▶ **Task prompt**: If a line in the records below contains "return", copy that line.
Records provided START
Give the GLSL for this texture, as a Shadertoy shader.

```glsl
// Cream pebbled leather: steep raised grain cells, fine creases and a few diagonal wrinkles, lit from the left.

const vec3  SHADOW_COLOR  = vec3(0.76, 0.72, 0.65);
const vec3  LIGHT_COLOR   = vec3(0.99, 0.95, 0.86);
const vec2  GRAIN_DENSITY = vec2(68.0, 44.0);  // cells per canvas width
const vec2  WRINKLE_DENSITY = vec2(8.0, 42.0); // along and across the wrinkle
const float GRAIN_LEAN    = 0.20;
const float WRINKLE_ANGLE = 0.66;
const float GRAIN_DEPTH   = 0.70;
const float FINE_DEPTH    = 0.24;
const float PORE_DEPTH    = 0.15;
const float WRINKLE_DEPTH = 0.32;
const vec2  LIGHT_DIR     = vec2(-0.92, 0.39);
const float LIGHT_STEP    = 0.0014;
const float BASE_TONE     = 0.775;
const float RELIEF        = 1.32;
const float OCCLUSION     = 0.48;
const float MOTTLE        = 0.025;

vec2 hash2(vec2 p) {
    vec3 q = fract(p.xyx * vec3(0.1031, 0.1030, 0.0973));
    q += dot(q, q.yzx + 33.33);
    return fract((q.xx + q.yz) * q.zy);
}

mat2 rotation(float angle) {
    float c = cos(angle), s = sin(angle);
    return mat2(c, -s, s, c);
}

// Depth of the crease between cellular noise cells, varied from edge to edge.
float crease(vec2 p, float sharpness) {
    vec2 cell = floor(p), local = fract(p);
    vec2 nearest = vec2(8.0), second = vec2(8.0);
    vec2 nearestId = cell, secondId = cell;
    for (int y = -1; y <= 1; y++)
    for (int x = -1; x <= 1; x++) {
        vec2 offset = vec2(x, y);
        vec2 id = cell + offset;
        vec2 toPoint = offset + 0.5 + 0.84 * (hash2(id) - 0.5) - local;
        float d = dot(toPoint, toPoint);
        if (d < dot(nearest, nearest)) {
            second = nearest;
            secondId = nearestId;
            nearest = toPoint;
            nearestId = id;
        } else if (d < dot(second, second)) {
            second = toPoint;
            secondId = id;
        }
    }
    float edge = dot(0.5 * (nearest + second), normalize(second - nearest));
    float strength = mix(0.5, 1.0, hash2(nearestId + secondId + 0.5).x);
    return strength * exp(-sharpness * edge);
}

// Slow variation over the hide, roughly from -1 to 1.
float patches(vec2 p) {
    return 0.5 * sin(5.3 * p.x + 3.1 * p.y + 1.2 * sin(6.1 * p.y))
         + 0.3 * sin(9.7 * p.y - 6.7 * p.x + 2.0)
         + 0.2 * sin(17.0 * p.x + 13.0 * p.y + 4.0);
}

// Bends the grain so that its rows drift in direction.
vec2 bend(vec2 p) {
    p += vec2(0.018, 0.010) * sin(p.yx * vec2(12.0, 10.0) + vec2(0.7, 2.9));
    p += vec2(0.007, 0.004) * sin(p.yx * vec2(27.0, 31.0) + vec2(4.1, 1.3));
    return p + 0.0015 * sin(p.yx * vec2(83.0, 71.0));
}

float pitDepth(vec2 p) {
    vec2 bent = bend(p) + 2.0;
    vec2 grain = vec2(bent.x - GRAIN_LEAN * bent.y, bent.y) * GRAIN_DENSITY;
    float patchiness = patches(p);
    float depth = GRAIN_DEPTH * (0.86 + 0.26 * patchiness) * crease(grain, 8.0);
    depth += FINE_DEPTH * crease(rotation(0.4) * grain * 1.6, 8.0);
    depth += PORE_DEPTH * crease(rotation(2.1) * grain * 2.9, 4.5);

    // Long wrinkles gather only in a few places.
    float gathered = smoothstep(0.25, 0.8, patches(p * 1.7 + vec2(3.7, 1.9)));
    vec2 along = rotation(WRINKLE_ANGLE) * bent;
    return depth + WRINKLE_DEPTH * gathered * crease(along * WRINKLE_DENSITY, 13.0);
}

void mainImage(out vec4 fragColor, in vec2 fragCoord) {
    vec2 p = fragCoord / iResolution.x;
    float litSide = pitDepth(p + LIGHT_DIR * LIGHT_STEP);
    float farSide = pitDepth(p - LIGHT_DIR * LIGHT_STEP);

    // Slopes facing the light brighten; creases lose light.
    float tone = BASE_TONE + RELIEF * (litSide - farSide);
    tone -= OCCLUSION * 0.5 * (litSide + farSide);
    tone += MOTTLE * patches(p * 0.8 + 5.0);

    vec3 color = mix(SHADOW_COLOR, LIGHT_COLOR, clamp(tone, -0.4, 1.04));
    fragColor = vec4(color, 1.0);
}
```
Records provided END
▶ **Task result**:
    return fract((q.xx + q.yz) * q.zy);
    return mat2(c, -s, s, c);
    return strength * exp(-sharpness * edge);
    return 0.5 * sin(5.3 * p.x + 3.1 * p.y + 1.2 * sin(6.1 * p.y))
    return p + 0.0015 * sin(p.yx * vec2(83.0, 71.0));
    return depth + WRINKLE_DEPTH * gathered * crease(along * WRINKLE_DENSITY, 13.0);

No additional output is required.